◆ **The problem**: Every record below should be repeated exactly. Omit the pictures.

▬▬▬

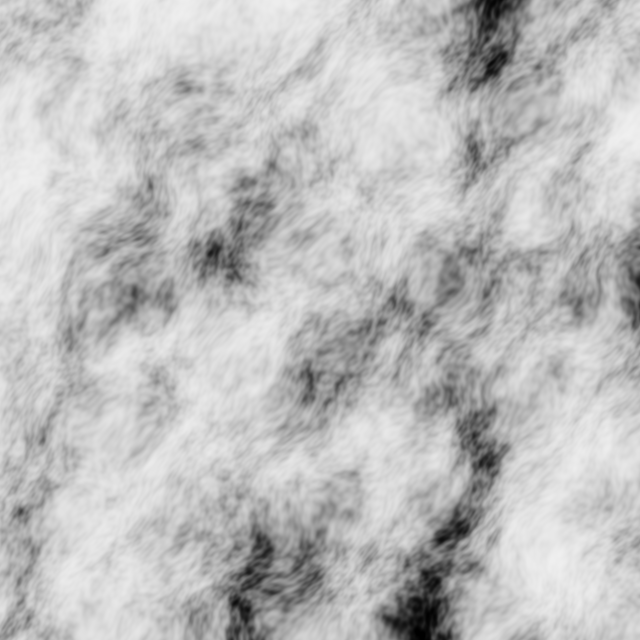
Write a three.js fragment shader that draws this texture.

```glsl
varying vec2 vUv;

const float WHITE_LEVEL = 0.97;
const float STAIN_DEPTH = 0.19;
const float STAIN_CONTRAST = 0.65;
const float MEAN_SHIFT = -0.15;

const float GRAIN_ANGLE = 0.95;
const float GRAIN_STRETCH = 1.65;
const float CLOUD_SCALE = 3.6;
const float CLOUD_STRENGTH = 2.5;
const float OCTAVE_GAIN = 0.78;
const float LACUNARITY = 2.03;
const int OCTAVES = 6;
const float WARP_SCALE = 7.0;
const float WARP_AMOUNT = 0.035;

const float VEIN_BASE = 0.67;
const float VEIN_LEAN = 0.12;
const float VEIN_WOBBLE = 0.045;
const float VEIN_WIDTH = 0.062;
const float VEIN_STRENGTH = 1.9;
const vec2 SHADE_SLOPE = vec2(1.0, -0.7);

vec2 randomGradient(vec2 cell) {
  float h = fract(sin(dot(cell, vec2(127.1, 311.7))) * 43758.55);
  float angle = 6.28319 * h;
  return vec2(cos(angle), sin(angle));
}

float gradientNoise(vec2 p) {
  vec2 cell = floor(p);
  vec2 f = fract(p);
  vec2 blend = f * f * f * (f * (f * 6.0 - 15.0) + 10.0);
  vec2 e = vec2(1.0, 0.0);
  float a = dot(randomGradient(cell), f);
  float b = dot(randomGradient(cell + e.xy), f - e.xy);
  float c = dot(randomGradient(cell + e.yx), f - e.yx);
  float d = dot(randomGradient(cell + e.xx), f - e.xx);
  return mix(mix(a, b, blend.x), mix(c, d, blend.x), blend.y);
}

float fractalNoise(vec2 p) {
  float sum = 0.0;
  float amplitude = 1.0;
  for (int i = 0; i < OCTAVES; i++) {
    sum += amplitude * gradientNoise(p);
    p = p * LACUNARITY + vec2(17.3, 9.1);
    amplitude *= OCTAVE_GAIN;
  }
  return sum;
}

// Rotated frame whose x axis runs along the streaks
vec2 grainSpace(vec2 p) {
  float c = cos(GRAIN_ANGLE);
  float s = sin(GRAIN_ANGLE);
  vec2 q = vec2(c * p.x + s * p.y, c * p.y - s * p.x);
  return q * vec2(1.0 / GRAIN_STRETCH, 1.0);
}

vec2 warp(vec2 p) {
  vec2 q = p * WARP_SCALE;
  return WARP_AMOUNT * vec2(gradientNoise(q + 3.7), gradientNoise(q + 41.2));
}

// Leaning dark vein, strongest towards both ends
float vein(vec2 p) {
  float wobble = VEIN_WOBBLE * gradientNoise(vec2(p.y * 4.0, 5.5));
  float center = VEIN_BASE + VEIN_LEAN * p.y + wobble;
  float offset = (p.x - center) / VEIN_WIDTH;
  float strength = mix(0.5, 1.0, smoothstep(0.15, 0.4, abs(p.y - 0.55)));
  return strength * exp(-offset * offset);
}

void main() {
  vec2 p = vUv + warp(vUv);
  float stain = MEAN_SHIFT;
  stain += CLOUD_STRENGTH * fractalNoise(grainSpace(p) * CLOUD_SCALE + 23.0);
  stain += VEIN_STRENGTH * vein(p);
  stain += dot(SHADE_SLOPE, vUv - 0.5);

  // Exponential stain with a soft limit in the blacks
  float darkness = STAIN_DEPTH * exp(STAIN_CONTRAST * stain);
  darkness /= pow(1.0 + pow(darkness, 4.0), 0.25);

  gl_FragColor = vec4(vec3(WHITE_LEVEL - darkness), 1.0);
}
```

▬▬▬

◆ **Answer for this exercise**:
Write a three.js fragment shader that draws this texture.

```glsl
varying vec2 vUv;

const float WHITE_LEVEL = 0.97;
const float STAIN_DEPTH = 0.19;
const float STAIN_CONTRAST = 0.65;
const float MEAN_SHIFT = -0.15;

const float GRAIN_ANGLE = 0.95;
const float GRAIN_STRETCH = 1.65;
const float CLOUD_SCALE = 3.6;
const float CLOUD_STRENGTH = 2.5;
const float OCTAVE_GAIN = 0.78;
const float LACUNARITY = 2.03;
const int OCTAVES = 6;
const float WARP_SCALE = 7.0;
const float WARP_AMOUNT = 0.035;

const float VEIN_BASE = 0.67;
const float VEIN_LEAN = 0.12;
const float VEIN_WOBBLE = 0.045;
const float VEIN_WIDTH = 0.062;
const float VEIN_STRENGTH = 1.9;
const vec2 SHADE_SLOPE = vec2(1.0, -0.7);

vec2 randomGradient(vec2 cell) {
  float h = fract(sin(dot(cell, vec2(127.1, 311.7))) * 43758.55);
  float angle = 6.28319 * h;
  return vec2(cos(angle), sin(angle));
}

float gradientNoise(vec2 p) {
  vec2 cell = floor(p);
  vec2 f = fract(p);
  vec2 blend = f * f * f * (f * (f * 6.0 - 15.0) + 10.0);
  vec2 e = vec2(1.0, 0.0);
  float a = dot(randomGradient(cell), f);
  float b = dot(randomGradient(cell + e.xy), f - e.xy);
  float c = dot(randomGradient(cell + e.yx), f - e.yx);
  float d = dot(randomGradient(cell + e.xx), f - e.xx);
  return mix(mix(a, b, blend.x), mix(c, d, blend.x), blend.y);
}

float fractalNoise(vec2 p) {
  float sum = 0.0;
  float amplitude = 1.0;
  for (int i = 0; i < OCTAVES; i++) {
    sum += amplitude * gradientNoise(p);
    p = p * LACUNARITY + vec2(17.3, 9.1);
    amplitude *= OCTAVE_GAIN;
  }
  return sum;
}

// Rotated frame whose x axis runs along the streaks
vec2 grainSpace(vec2 p) {
  float c = cos(GRAIN_ANGLE);
  float s = sin(GRAIN_ANGLE);
  vec2 q = vec2(c * p.x + s * p.y, c * p.y - s * p.x);
  return q * vec2(1.0 / GRAIN_STRETCH, 1.0);
}

vec2 warp(vec2 p) {
  vec2 q = p * WARP_SCALE;
  return WARP_AMOUNT * vec2(gradientNoise(q + 3.7), gradientNoise(q + 41.2));
}

// Leaning dark vein, strongest towards both ends
float vein(vec2 p) {
  float wobble = VEIN_WOBBLE * gradientNoise(vec2(p.y * 4.0, 5.5));
  float center = VEIN_BASE + VEIN_LEAN * p.y + wobble;
  float offset = (p.x - center) / VEIN_WIDTH;
  float strength = mix(0.5, 1.0, smoothstep(0.15, 0.4, abs(p.y - 0.55)));
  return strength * exp(-offset * offset);
}

void main() {
  vec2 p = vUv + warp(vUv);
  float stain = MEAN_SHIFT;
  stain += CLOUD_STRENGTH * fractalNoise(grainSpace(p) * CLOUD_SCALE + 23.0);
  stain += VEIN_STRENGTH * vein(p);
  stain += dot(SHADE_SLOPE, vUv - 0.5);

  // Exponential stain with a soft limit in the blacks
  float darkness = STAIN_DEPTH * exp(STAIN_CONTRAST * stain);
  darkness /= pow(1.0 + pow(darkness, 4.0), 0.25);

  gl_FragColor = vec4(vec3(WHITE_LEVEL - darkness), 1.0);
}
```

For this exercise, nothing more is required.